“I replied that I was halfway there. He told me that he had finished operating on my son's hand but there was a problem. It is as if my son had reacted negatively to the medicine and developed breathing difficulties and was on oxygen. I asked what the connection was between a hand and oxygen and I was told to just arrive and it would be explained," she says.
When she arrived, she found about 10 of the hospital employees waiting for her.
“I did not need an explanation, it was written on their faces and I immediately realised that I was the mother of a dead child.
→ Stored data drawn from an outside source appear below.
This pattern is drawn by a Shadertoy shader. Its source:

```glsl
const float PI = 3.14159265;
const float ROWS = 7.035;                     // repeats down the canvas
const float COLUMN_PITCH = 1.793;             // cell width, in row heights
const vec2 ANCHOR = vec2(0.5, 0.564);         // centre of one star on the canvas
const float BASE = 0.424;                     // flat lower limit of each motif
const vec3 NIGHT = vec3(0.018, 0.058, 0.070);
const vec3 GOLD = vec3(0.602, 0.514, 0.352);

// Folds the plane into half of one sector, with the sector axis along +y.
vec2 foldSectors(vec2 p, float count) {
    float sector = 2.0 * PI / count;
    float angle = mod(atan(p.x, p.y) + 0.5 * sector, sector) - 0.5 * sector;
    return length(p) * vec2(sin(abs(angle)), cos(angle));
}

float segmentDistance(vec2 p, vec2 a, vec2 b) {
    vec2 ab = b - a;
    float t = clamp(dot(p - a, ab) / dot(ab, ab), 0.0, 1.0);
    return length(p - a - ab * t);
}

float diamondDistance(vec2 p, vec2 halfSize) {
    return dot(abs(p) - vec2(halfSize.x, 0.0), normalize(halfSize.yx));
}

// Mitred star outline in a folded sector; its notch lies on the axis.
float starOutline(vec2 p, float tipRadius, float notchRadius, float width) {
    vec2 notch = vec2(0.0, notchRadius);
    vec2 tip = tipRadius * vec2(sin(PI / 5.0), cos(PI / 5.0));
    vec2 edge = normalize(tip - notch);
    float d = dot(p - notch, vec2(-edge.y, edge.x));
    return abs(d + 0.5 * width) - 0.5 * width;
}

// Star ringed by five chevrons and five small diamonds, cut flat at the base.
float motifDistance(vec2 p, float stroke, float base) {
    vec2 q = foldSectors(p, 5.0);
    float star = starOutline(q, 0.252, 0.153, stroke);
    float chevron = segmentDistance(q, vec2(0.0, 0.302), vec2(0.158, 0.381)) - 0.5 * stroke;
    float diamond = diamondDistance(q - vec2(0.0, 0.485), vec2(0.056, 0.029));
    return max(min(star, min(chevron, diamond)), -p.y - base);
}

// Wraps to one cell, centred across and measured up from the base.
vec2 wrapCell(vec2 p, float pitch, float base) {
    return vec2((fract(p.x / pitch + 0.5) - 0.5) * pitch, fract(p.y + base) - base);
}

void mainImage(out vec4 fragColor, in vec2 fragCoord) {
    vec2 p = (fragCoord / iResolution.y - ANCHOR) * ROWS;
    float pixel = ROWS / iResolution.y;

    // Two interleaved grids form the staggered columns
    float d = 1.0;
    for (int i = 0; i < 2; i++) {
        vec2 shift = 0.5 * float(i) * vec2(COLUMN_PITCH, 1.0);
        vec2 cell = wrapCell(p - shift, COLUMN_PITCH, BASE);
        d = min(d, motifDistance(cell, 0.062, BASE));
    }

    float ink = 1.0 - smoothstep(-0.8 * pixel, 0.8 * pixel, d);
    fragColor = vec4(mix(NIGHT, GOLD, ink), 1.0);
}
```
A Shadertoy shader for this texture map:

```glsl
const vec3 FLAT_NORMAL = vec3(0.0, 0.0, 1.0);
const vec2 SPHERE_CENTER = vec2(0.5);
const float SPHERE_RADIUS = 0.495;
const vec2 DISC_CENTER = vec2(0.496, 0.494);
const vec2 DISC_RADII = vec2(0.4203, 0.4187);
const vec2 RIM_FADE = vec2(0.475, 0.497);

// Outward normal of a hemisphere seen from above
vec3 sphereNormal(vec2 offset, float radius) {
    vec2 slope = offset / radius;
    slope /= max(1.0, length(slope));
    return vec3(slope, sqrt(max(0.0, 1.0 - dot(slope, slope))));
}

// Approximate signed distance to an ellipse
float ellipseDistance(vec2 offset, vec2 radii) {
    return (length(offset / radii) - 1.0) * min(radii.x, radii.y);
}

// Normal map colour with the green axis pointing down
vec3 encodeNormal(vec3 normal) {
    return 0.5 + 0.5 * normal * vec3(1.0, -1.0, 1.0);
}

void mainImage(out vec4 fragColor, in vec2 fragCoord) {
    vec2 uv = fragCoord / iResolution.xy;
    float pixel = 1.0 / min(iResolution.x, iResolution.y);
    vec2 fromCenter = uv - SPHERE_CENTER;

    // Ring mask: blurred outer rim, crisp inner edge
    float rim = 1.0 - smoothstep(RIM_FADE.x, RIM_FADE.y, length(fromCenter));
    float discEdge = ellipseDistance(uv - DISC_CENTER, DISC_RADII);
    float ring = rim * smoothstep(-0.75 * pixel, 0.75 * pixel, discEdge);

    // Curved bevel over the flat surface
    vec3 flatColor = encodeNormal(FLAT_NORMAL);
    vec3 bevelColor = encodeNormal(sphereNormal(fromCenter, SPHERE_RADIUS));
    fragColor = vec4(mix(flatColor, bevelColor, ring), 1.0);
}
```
The pain ... the shock ... the confusion, and I fainted," she says.
An official incident report from Kenol Hospital, dated May 10, states that "the patient, registered as KHL-30911, underwent the procedure to remove the implant, which had six screws holding it together, under general anaesthesia".
The report adds that the anaesthesia was reversed and the patient was taken to the recovery room, but one hour after the operation he suddenly collapsed and resuscitation efforts were unsuccessful.
“The patient was pronounced dead at 0954 hours on May 10," the report signed by Dr Wairegi concludes.
Kirigo was resuscitated and she called several family members and friends.
An impromptu meeting resolved that the death immediately be treated as suspect and should be investigated.
The group went to the nearby Kenol police station and recorded a complaint. Police took over the matter and went to remove the body from the hospital to Montezuma Monalisa mortuary.
“More pain awaited me since the hospital refused to release the body unless I paid a bill of Sh80,000 that included Sh19, 000 for the anaesthetist,” she laments.
On May 15, Dr Peter Ndegwa conducted a post-mortem on Mwaura’s body and he formed an opinion that the cause of death was acute respiratory failure.
He explained that anaesthesia made Mwaura to secrete excess fluids that flooded his lungs and made him experience difficulty in breathing. He summed up the crisis as “post anaesthesia complications”.
As the search for justice for Mwaura continues, his mother mourns him as “well cultured aspiring architect who made my life worth living, as I worked hard to secure his present and the future”.
Kirigo has sought the services of a lawyer and says she is drafting an official complaint to the medical board.